Firms pursue revenue to offset inflation’s ravages
Inflation and even the prospect of stagflation is on everyone’s mind these days. While economists are trying to find the right levers to lessen inflation’s impact on the economy, architects are trying to find the right levers to lessen its impact on their margins. According to AIA Chief Economist Kermit Baker, Hon. AIA, architecture firms aren’t looking to cut expenses as much as they are to add revenue into 2023. “It’s a competitive environment for firms who want to keep their talent and attract talent,” says Baker, “so it makes perfect sense they would tread lightly around wages and benefits and be more aggressive around revenue.”
We’re hearing a lot about inflation, so why should architects care?

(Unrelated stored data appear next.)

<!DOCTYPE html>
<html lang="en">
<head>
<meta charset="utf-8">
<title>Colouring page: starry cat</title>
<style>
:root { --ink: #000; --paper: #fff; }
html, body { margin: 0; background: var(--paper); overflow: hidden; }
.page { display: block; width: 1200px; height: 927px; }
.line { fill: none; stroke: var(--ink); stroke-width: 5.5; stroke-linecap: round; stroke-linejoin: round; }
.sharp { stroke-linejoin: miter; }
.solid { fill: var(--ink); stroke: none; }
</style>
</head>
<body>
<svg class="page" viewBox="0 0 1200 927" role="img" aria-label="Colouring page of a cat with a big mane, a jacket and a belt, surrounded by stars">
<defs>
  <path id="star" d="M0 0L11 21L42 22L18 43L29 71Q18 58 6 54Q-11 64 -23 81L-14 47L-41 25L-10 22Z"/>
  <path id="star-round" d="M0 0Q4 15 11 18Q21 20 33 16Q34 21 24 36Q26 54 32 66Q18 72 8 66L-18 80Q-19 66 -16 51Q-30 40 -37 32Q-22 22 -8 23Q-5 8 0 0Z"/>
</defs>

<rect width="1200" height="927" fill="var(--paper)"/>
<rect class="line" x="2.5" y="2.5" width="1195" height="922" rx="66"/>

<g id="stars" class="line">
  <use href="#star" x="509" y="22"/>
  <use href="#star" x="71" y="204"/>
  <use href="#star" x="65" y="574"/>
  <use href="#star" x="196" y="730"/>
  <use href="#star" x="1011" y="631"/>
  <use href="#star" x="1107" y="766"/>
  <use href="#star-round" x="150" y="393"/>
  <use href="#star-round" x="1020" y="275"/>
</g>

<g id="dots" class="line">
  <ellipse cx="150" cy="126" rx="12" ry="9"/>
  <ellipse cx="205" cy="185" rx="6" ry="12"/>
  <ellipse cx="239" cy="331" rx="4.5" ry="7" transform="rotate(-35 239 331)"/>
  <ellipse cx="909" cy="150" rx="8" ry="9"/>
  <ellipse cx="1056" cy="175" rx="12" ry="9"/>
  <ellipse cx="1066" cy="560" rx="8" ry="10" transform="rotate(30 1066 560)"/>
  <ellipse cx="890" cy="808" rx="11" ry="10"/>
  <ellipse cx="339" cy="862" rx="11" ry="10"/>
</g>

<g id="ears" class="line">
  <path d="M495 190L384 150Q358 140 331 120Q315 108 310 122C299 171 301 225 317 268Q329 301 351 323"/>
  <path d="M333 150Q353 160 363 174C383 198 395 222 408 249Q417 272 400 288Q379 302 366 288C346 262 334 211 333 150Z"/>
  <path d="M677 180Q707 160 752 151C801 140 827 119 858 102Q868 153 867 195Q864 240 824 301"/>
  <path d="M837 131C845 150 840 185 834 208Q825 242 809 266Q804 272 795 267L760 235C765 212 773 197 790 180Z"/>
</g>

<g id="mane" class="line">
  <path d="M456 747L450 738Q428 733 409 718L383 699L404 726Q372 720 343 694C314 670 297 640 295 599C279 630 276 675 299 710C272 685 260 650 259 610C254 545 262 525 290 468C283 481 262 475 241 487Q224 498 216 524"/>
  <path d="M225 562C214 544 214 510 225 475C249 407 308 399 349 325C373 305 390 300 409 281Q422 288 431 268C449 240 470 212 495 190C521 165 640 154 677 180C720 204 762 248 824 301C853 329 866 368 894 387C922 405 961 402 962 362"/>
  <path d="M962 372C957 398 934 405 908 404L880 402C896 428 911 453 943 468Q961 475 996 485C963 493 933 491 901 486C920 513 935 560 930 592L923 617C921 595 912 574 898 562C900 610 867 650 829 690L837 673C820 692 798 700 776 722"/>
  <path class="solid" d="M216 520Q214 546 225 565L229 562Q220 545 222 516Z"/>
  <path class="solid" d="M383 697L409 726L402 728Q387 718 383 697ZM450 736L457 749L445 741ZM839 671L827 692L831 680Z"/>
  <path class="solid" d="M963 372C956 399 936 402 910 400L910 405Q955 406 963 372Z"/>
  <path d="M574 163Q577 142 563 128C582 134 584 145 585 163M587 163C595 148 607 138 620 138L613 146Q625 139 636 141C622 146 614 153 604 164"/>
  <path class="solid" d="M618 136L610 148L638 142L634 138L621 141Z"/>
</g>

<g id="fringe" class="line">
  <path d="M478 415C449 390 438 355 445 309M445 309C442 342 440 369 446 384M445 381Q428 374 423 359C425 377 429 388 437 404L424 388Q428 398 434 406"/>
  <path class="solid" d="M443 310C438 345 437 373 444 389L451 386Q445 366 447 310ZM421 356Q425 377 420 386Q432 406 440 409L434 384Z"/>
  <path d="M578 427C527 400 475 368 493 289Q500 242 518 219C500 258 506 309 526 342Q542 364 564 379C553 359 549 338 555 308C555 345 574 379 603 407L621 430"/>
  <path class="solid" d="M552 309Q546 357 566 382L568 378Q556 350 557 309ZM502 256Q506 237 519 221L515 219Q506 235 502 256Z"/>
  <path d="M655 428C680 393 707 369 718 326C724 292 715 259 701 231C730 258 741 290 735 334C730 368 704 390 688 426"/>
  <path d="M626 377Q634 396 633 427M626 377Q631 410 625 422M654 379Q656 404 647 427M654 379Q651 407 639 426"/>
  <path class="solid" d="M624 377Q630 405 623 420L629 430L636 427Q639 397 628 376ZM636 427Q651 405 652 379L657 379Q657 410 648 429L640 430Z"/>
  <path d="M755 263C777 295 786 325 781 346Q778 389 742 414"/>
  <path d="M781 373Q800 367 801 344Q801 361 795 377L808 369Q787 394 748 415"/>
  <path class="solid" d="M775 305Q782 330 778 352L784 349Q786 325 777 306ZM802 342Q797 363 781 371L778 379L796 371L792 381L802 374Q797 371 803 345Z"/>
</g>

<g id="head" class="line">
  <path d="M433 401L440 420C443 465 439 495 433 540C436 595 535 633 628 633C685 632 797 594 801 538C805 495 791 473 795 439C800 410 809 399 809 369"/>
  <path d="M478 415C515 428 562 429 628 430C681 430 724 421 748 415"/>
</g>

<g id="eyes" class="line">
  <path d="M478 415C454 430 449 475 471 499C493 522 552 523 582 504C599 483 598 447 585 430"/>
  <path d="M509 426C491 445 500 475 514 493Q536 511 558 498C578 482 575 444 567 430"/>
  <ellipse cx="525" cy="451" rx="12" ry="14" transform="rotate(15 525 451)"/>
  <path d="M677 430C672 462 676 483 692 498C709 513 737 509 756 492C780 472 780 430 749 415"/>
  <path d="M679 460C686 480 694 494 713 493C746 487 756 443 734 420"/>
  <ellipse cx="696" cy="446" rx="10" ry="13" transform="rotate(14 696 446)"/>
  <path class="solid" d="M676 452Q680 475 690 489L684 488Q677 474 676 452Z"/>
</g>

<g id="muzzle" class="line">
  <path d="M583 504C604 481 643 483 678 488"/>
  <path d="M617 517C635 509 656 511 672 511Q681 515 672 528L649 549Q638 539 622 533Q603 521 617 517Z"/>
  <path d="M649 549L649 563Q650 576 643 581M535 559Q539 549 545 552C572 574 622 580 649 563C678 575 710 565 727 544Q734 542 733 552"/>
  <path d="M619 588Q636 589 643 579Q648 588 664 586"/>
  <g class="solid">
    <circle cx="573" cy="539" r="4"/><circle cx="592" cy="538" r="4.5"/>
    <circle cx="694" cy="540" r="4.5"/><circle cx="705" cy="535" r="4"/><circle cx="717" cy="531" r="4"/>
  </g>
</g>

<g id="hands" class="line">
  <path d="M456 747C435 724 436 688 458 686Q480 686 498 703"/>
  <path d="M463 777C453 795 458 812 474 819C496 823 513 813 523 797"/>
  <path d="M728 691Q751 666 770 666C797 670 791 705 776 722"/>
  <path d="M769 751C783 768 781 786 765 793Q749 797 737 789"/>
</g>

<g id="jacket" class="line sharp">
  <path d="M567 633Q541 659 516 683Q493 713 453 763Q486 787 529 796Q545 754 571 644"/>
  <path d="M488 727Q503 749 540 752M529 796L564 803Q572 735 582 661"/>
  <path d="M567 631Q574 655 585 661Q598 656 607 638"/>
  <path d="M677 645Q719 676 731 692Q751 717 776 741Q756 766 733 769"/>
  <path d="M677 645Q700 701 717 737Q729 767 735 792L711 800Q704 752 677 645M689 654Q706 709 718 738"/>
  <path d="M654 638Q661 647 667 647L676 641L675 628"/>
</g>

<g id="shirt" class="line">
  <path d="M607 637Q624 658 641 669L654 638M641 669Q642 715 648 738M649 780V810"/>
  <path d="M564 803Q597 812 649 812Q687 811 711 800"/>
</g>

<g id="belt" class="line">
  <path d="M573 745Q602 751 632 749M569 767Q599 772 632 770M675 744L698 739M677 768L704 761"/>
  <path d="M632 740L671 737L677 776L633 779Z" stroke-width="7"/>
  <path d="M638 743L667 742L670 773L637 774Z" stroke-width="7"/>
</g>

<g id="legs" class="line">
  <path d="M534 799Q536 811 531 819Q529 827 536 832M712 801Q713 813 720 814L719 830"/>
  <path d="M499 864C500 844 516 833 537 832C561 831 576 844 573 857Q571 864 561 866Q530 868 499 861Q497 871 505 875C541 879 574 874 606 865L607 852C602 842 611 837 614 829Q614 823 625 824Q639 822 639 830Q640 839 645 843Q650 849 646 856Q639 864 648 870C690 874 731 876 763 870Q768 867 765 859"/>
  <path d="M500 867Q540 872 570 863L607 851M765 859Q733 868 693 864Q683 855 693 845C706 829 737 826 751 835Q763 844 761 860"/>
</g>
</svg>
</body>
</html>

Inflation is characterized by costs going up and the purchasing power of your dollar going down, which simply means life is more expensive. Six months ago, many economists were thinking that inflation would quickly disappear. Today, it’s clear that inflation is with us, and the question is “how long”—how long will we live with it? How long will food and energy prices be this high? How long will core inflation—or the costs of goods and services—be this high? Now, as we’re up over eight percent in terms of inflation in consumer prices—and even though it seems to be cresting and we’ll likely begin to see it deflate slowly. Still, seven and six percent is still too high. So, we are likely at least a year away from getting back to the Federal Reserve Board’s ideal of around two percent inflation. Supply chain issues have exacerbated the problem of inflation in the construction industry. Architects have felt the fallout from this in that it makes it difficult for them to coordinate with clients and contractors as projects go through the bidding and construction process. But there is also another side of this issue, which is looking internally at how inflation affects their ability to run a small business— namely the rise in the costs of doing business.
Why are architects anticipating a jump in the cost of doing business—from providing benefits to employees to their technology expenses to their liability insurance?
The cost of services and the cost of products are both going up, specifically in the cost of staff salaries and cost of healthcare—all of these things are getting more expensive now. Over the years, we’ve asked firm leaders about rising costs, as a function of inflation or otherwise—and it’s always been typical of them to cite higher healthcare costs, higher rents, and higher liability insurance premiums as chief concerns in their firms. This time around, though, rents and liability insurance were lower on the list of concerns for those firm leaders, and healthcare costs took the lion’s share of concern—30 percent of respondents said it is likely the expense that will increase proportionately the most for their firms in 2022. Healthcare costs have been going up for a long time. Our workforce is getting older and people not only require quality healthcare, but demand it—and in this job market, that’s something employers have to respond to if they’re going to attract quality candidates. The pandemic has also riled up healthcare costs, which in turn has pushed the increased cost of that benefit for firms.
How are firms planning to cope with inflation this year?
There are a number of ways. Nearly 20 percent said they’d outsource IT, HR, and financial services. Nearly another 20 percent said they’d defer capital investments. There were some other actions, too—about 13 percent said they’d consider moving offices and about eight percent said they’d lease supplies rather than buy them. But, what stood out to me was that the largest share of respondents—40 percent—said “none of the above.” So, we look at what “none of the above” might mean and two-thirds of those who cited that answer said that they’d try to increase revenue. This makes sense because if the biggest costs at firms are salaries and benefits, and you don’t want to look at reducing those in this competitive employment environment, then increasing revenue is about the only move you can make.
Focusing on space, about three out of five architects don’t anticipate an increase in their rent in the coming year, owing to long-term leases. But, do they anticipate a change in their office space needs?
We asked firms how much space they’ll need now that they’re back to full reopening and, if they aren’t back all the way, how much they’ll probably need when they do fully reopen. I was quite surprised to see this month that almost one in six respondents think they will need more office space this coming year and only 30 percent think they will need less. That leaves the other 50 percent who say their needs won’t change. What’s interesting is that most firms aren’t using this moment to take the opportunity to scale back the amount of square footage they’ll need given that they likely will have a sizeable share of their staff working remotely most days. With all that’s happening to the workplace, it’s surprising that half of the architects we spoke to basically said they were good with the amount of square footage they had—even though, perhaps, they might have plans to renovate their space.
William Richards is a writer and architectural historian based in Washington, D.C., and the author of Bamboo Contemporary: Green Houses Around the Globe (Princeton Architectural Press, 2022).